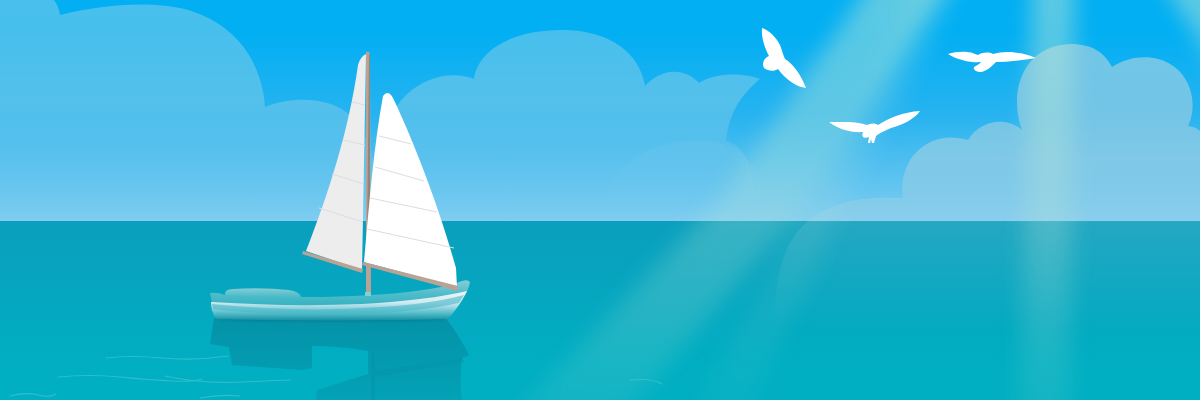
<!DOCTYPE html>
<html lang="en">
<head>
<meta charset="utf-8">
<title>Sailboat on a calm sea</title>
<style>
:root {
  --sky-top: #02aff3;
  --sky-mid: #27b3f0;
  --sky-low: #80cdf0;
  --sea-top: #0a9fbe;
  --sea-low: #00afc2;
  --cloud: #8fd0e6;
  --cloud-warm: #b4d4de;
  --ray: #b9e6d6;
  --sail: #ffffff;
  --sail-shade: #ededee;
  --seam: #dcdde0;
  --wood: #b9a395;
  --wood-dark: #94857c;
  --reflection: #0595ab;
  --ripple: #48c3d2;
}
html, body { margin: 0; padding: 0; overflow: hidden; }
.seascape { display: block; width: 1200px; height: 400px; }
.sky-top { stop-color: var(--sky-top); }
.sky-mid { stop-color: var(--sky-mid); }
.sky-low { stop-color: var(--sky-low); }
.sea-top { stop-color: var(--sea-top); }
.sea-low { stop-color: var(--sea-low); }
.cloud-stop { stop-color: var(--cloud); }
.warm-stop { stop-color: var(--cloud-warm); }
.ray-stop { stop-color: var(--ray); }
.birds { fill: #fff; }
.seams { fill: none; stroke: var(--seam); stroke-width: 1; }
.ripples { fill: none; stroke: var(--ripple); stroke-width: 1.2; stroke-linecap: round; opacity: .7; }
.reflection { fill: var(--reflection); }
</style>
</head>
<body>
<svg class="seascape" viewBox="0 0 1200 400" role="img" aria-label="White sailboat on a turquoise sea with gulls, clouds and sun rays">
  <defs>
    <linearGradient id="sky" x1="0" y1="0" x2="0" y2="1">
      <stop class="sky-top" offset="0"/>
      <stop class="sky-top" offset=".15"/>
      <stop class="sky-mid" offset=".52"/>
      <stop class="sky-low" offset="1"/>
    </linearGradient>
    <linearGradient id="sea" x1="0" y1="0" x2="0" y2="1">
      <stop class="sea-top" offset="0"/>
      <stop class="sea-low" offset=".85"/>
      <stop class="sea-low" offset="1"/>
    </linearGradient>
    <linearGradient id="cloud" gradientUnits="userSpaceOnUse" x1="0" y1="0" x2="0" y2="221">
      <stop class="cloud-stop" offset="0" stop-opacity=".5"/>
      <stop class="cloud-stop" offset=".45" stop-opacity=".47"/>
      <stop class="cloud-stop" offset=".95" stop-opacity="0"/>
    </linearGradient>
    <linearGradient id="cloud-warm" gradientUnits="userSpaceOnUse" x1="0" y1="40" x2="0" y2="380">
      <stop class="warm-stop" offset="0" stop-opacity=".62"/>
      <stop class="warm-stop" offset=".35" stop-opacity=".5"/>
      <stop class="warm-stop" offset=".53" stop-opacity=".2"/>
      <stop class="warm-stop" offset=".54" stop-opacity=".15"/>
      <stop class="warm-stop" offset=".85" stop-opacity="0"/>
    </linearGradient>
    <linearGradient id="ray" gradientUnits="userSpaceOnUse" x1="0" y1="0" x2="0" y2="400">
      <stop class="ray-stop" offset="0" stop-opacity=".5"/>
      <stop class="ray-stop" offset=".5" stop-opacity=".3"/>
      <stop class="ray-stop" offset="1" stop-opacity=".1"/>
    </linearGradient>
    <linearGradient id="hull-inside" x1="0" y1="0" x2="0" y2="1">
      <stop offset="0" stop-color="#86cdd6"/>
      <stop offset=".5" stop-color="#4fbcc9"/>
      <stop offset="1" stop-color="#2fb0c0"/>
    </linearGradient>
    <linearGradient id="hull-side" x1="0" y1="0" x2="0" y2="1">
      <stop offset="0" stop-color="#f0f7fb"/>
      <stop offset=".4" stop-color="#cfe9f0"/>
      <stop offset=".75" stop-color="#55bdca"/>
      <stop offset="1" stop-color="#128fa2"/>
    </linearGradient>
    <linearGradient id="reflection-fade" gradientUnits="userSpaceOnUse" x1="0" y1="318" x2="0" y2="400">
      <stop offset="0" stop-color="#0492a8"/>
      <stop offset="1" stop-color="#03a2b6"/>
    </linearGradient>
    <filter id="soft" x="-40%" y="-20%" width="180%" height="140%"><feGaussianBlur stdDeviation="11"/></filter>
    <filter id="contact" x="-10%" y="-200%" width="120%" height="500%"><feGaussianBlur stdDeviation="1.5"/></filter>
  </defs>

  <rect class="sky" width="1200" height="221" fill="url(#sky)"/>
  <rect class="sea" y="221" width="1200" height="179" fill="url(#sea)"/>

  <g class="clouds" fill="url(#cloud)">
    <path d="M0 0H54Q59 7 60 15C100 5 150 0 188 10C236 24 262 62 265 107C295 95 332 98 351 116C370 135 380 175 382 221H0Z"/>
    <path d="M382 221C375 180 376 135 397 106C413 82 446 68 474 79C478 50 512 30 562 30C611 30 640 54 645 86C662 67 686 68 699 83C717 72 744 73 760 79C742 94 729 112 726 141C744 146 754 160 758 221Z"/>
    <path d="M598 221C606 170 640 141 700 141C745 141 765 170 772 221Z" opacity=".5"/>
  </g>

  <path class="warm-cloud" fill="url(#cloud-warm)" d="M776 330C772 265 789 222 835 206C860 196 885 198 903 198C897 160 928 128 968 140C980 120 1006 116 1022 130C1008 92 1023 45 1071 44C1092 44 1105 53 1112 67C1140 49 1179 56 1190 89C1195 105 1192 118 1188 126Q1196 127 1200 131V400H790Z"/>

  <g class="sun-rays" fill="url(#ray)" filter="url(#soft)">
    <path d="M880 -30H955L800 210L620 420H510L720 200Z"/>
    <path d="M930 -30H965L850 190L745 420H690L800 210Z" opacity=".45"/>
    <path d="M1033 -30H1075L1070 430H1018Z"/>
    <path d="M1155 -30H1230V90Z"/>
  </g>

  <g class="birds">
    <path d="M762 28C769 30 776 37 780 45C782 50 783 55 785 59C792 63 801 74 806 88C797 87 786 80 778 69C774 72 768 71 764 68C762 64 763 60 767 57L769 56C765 48 761 38 762 28Z"/>
    <path d="M829 122C841 122 857 121 867 125C871 123 875 123 878 125C889 118 903 112 920 111C915 119 902 125 891 128C885 131 879 133 876 136L874 143H872L871 139L870 143H868L869 137C864 139 861 137 863 132C851 133 838 129 829 122Z"/>
    <path d="M948 54C958 51 970 51 978 55C983 52 989 52 993 54C1005 50 1023 52 1036 58C1023 60 1009 62 996 62C992 66 987 71 981 72C977 72 973 70 974 67C977 65 980 64 981 62C968 63 956 59 948 54Z"/>
  </g>

  <g class="reflection">
    <path fill="url(#reflection-fade)" d="M214 318H446Q460 337 469 355L462 358Q459 382 462 400H316L317 390L368 374V351Q340 346 312 346V368L303 370L232 365L229 347L210 344Z"/>
    <path d="M371 352H375V400H371Z" opacity=".6"/>
    <path d="M375 371L462 358L464 362L375 377Z" opacity=".6"/>
  </g>

  <g class="ripples">
    <path d="M106 358Q130 355 162 358T228 356"/>
    <path d="M58 377Q90 374 120 377T172 381T202 379"/>
    <path d="M165 376Q200 384 242 382T290 380"/>
    <path d="M10 396Q26 392 38 395T56 394"/>
    <path d="M200 398Q220 394 240 396"/>
    <path d="M630 380Q652 378 662 384"/>
  </g>

  <g class="sailboat">
    <ellipse cx="332" cy="319" rx="114" ry="2" fill="#08798c" filter="url(#contact)"/>
    <path class="cabin" fill="url(#hull-inside)" d="M225 295Q224 289 233 289Q262 287 289 290Q299 291 302 298L300 304H226Z"/>
    <path class="deck" fill="url(#hull-inside)" d="M210 293Q217 292 225 295Q310 299 370 295Q425 292 457 283Q467 278 470 282Q469 289 464 297Q440 305 380 308H213Z"/>
    <path class="hull" fill="url(#hull-side)" d="M211 302Q290 307 362 304Q430 300 467 291Q460 306 448 319Q334 322 216 319Q211 312 211 302Z"/>
    <path class="hull-band" fill="#48bac8" opacity=".6" d="M212 304Q300 313 380 307Q430 304 464 295L459 303Q400 316 310 314Q250 314 213 309Z"/>

    <path class="mast" fill="var(--wood)" d="M366 52Q370 51 370 55L371 295H366Z"/>
    <path class="mast-shade" fill="var(--wood-dark)" d="M369 53L370 55V220L367 240Z"/>
    <rect x="365" y="292" width="6" height="4" fill="#86cdd6"/>

    <path class="back-sail" fill="var(--sail-shade)" d="M366 54Q360 57 358 65C349 130 328 195 306 251L362 270Z"/>
    <g class="seams">
      <path d="M352 102L365 105M343 140L365 145M332 174L364 184M319 208L363 222"/>
    </g>
    <path class="back-boom" fill="var(--wood)" d="M303 251L363 269L362 273L302 254Z"/>

    <path class="front-sail" fill="var(--sail)" d="M383 96Q388 89 393 98C415 144 440 210 456 268L457 287L364 262C369 205 374 145 383 96Z"/>
    <g class="seams">
      <path d="M379 136L411 144M375 167L424 181M370 198L437 212M367 229L454 248"/>
    </g>
    <path class="front-boom" fill="var(--wood)" d="M363 262L458 286V291L362 265Z"/>
  </g>
</svg>
</body>
</html>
──────────
_WHAT IS EXPECTED_
What are the lines above, starting at the one with "380Q652 378 662" and ending at the one with "52Q370 51 370"? Give them again exactly, and only them.

_SOLUTION TO THIS PROBLEM_
    <path d="M630 380Q652 378 662 384"/>
  </g>

  <g class="sailboat">
    <ellipse cx="332" cy="319" rx="114" ry="2" fill="#08798c" filter="url(#contact)"/>
    <path class="cabin" fill="url(#hull-inside)" d="M225 295Q224 289 233 289Q262 287 289 290Q299 291 302 298L300 304H226Z"/>
    <path class="deck" fill="url(#hull-inside)" d="M210 293Q217 292 225 295Q310 299 370 295Q425 292 457 283Q467 278 470 282Q469 289 464 297Q440 305 380 308H213Z"/>
    <path class="hull" fill="url(#hull-side)" d="M211 302Q290 307 362 304Q430 300 467 291Q460 306 448 319Q334 322 216 319Q211 312 211 302Z"/>
    <path class="hull-band" fill="#48bac8" opacity=".6" d="M212 304Q300 313 380 307Q430 304 464 295L459 303Q400 316 310 314Q250 314 213 309Z"/>

    <path class="mast" fill="var(--wood)" d="M366 52Q370 51 370 55L371 295H366Z"/>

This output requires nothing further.